**DATA SUPPLIED:**
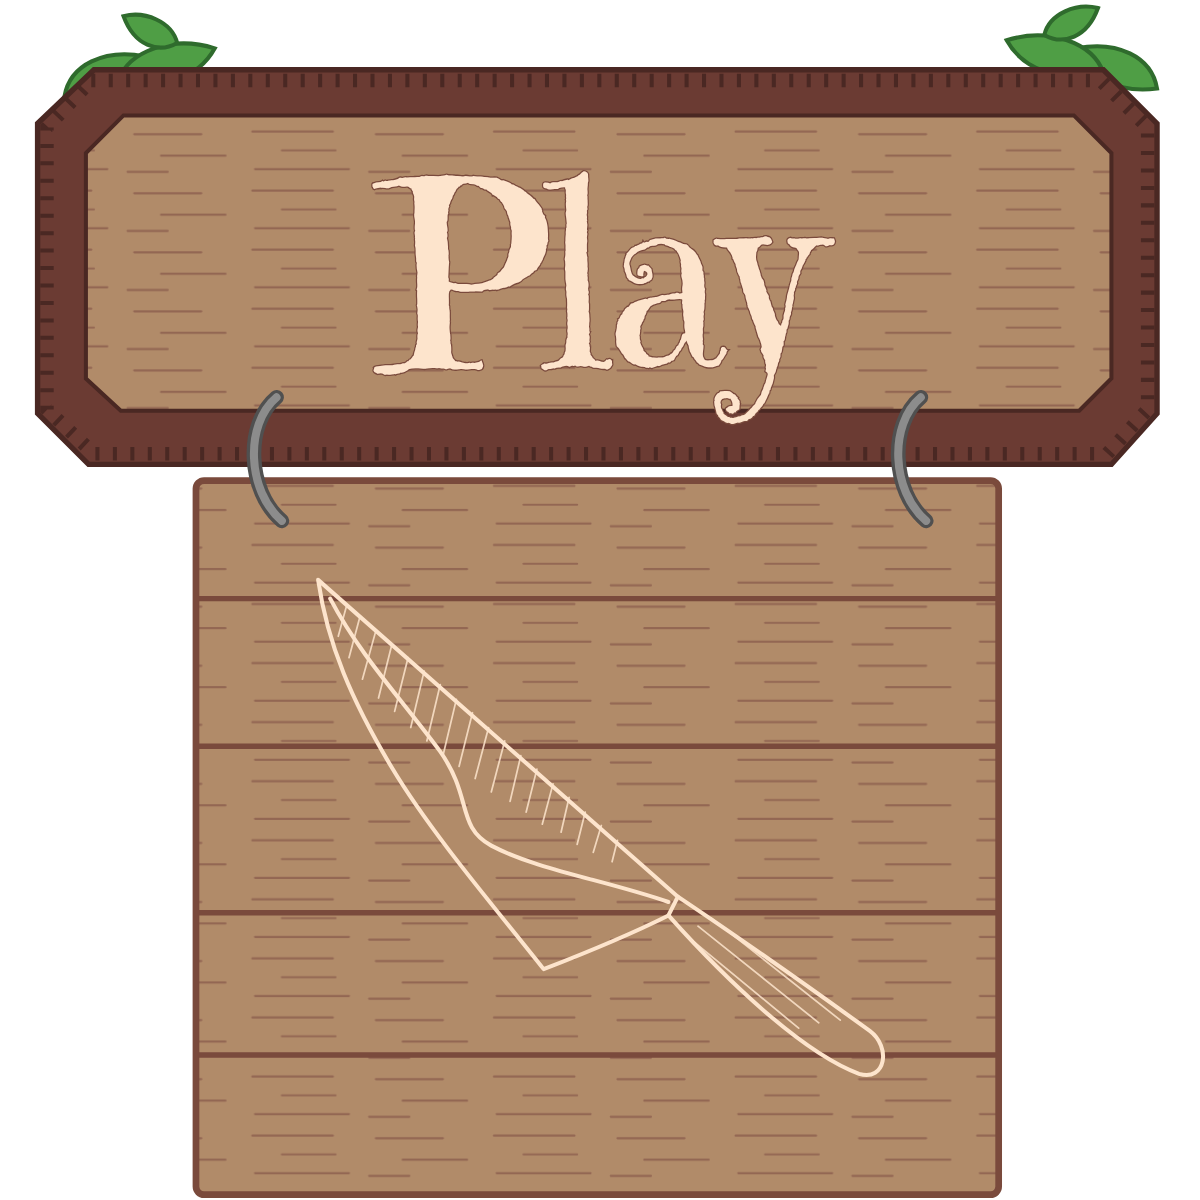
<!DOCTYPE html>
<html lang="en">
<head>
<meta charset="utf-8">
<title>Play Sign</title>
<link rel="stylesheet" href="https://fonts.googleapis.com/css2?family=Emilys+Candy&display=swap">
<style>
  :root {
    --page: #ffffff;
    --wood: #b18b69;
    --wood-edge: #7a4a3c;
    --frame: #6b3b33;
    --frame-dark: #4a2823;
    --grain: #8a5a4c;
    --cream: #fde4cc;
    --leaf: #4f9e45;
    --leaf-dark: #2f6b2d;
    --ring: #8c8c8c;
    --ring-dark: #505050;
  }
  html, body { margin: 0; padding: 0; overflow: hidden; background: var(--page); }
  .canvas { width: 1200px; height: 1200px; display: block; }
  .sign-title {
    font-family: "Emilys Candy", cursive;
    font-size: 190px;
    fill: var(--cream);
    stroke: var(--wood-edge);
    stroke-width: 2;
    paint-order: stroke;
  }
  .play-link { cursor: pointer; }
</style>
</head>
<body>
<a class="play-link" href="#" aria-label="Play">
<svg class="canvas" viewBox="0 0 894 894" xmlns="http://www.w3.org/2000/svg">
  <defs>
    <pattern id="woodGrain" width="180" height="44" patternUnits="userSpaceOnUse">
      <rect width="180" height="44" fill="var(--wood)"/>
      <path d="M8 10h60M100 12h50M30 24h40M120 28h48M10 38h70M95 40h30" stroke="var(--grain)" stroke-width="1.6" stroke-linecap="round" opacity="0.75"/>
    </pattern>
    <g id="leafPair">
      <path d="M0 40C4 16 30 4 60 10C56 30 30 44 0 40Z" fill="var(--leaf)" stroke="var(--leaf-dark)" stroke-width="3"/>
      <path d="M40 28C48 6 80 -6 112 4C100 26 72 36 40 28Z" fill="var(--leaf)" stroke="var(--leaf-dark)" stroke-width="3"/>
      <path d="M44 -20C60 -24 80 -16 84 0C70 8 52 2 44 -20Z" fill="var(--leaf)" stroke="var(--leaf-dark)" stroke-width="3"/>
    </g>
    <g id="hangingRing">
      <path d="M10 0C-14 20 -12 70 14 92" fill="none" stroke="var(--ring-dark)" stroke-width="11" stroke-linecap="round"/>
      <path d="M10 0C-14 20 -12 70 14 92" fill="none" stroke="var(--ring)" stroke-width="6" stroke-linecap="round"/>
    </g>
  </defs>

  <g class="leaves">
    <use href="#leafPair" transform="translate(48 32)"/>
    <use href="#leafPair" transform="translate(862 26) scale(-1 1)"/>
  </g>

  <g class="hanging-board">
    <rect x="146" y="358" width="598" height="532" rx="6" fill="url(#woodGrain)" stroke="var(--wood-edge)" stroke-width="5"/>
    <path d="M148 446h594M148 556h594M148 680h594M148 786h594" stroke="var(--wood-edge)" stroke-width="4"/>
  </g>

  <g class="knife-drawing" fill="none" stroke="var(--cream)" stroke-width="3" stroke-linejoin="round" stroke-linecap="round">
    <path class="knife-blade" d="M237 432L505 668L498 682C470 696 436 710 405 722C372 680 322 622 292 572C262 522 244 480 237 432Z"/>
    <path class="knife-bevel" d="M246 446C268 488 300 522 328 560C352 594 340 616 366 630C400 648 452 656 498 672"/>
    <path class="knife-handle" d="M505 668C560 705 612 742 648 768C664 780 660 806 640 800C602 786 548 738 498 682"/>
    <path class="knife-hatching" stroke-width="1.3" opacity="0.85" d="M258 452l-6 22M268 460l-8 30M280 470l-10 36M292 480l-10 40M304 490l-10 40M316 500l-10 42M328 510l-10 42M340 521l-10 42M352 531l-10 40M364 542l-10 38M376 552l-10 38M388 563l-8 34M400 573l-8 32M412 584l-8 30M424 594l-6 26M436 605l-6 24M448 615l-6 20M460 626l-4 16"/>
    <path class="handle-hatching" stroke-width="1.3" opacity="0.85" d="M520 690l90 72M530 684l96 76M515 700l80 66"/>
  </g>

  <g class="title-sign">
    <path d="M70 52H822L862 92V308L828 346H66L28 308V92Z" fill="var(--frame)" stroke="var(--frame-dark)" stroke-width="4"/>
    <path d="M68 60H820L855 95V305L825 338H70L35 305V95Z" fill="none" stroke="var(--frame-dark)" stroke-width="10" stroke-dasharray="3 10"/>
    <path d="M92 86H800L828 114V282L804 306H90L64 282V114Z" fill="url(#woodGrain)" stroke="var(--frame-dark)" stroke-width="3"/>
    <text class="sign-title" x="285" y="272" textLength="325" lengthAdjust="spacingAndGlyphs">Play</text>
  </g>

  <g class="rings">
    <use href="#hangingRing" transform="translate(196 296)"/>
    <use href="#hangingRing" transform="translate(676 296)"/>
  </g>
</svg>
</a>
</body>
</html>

**THE PROBLEM:**
Copy out the lines of the data where the string "handle" occurs.

**ANSWER SECTION:**
    <path class="knife-handle" d="M505 668C560 705 612 742 648 768C664 780 660 806 640 800C602 786 548 738 498 682"/>
    <path class="handle-hatching" stroke-width="1.3" opacity="0.85" d="M520 690l90 72M530 684l96 76M515 700l80 66"/>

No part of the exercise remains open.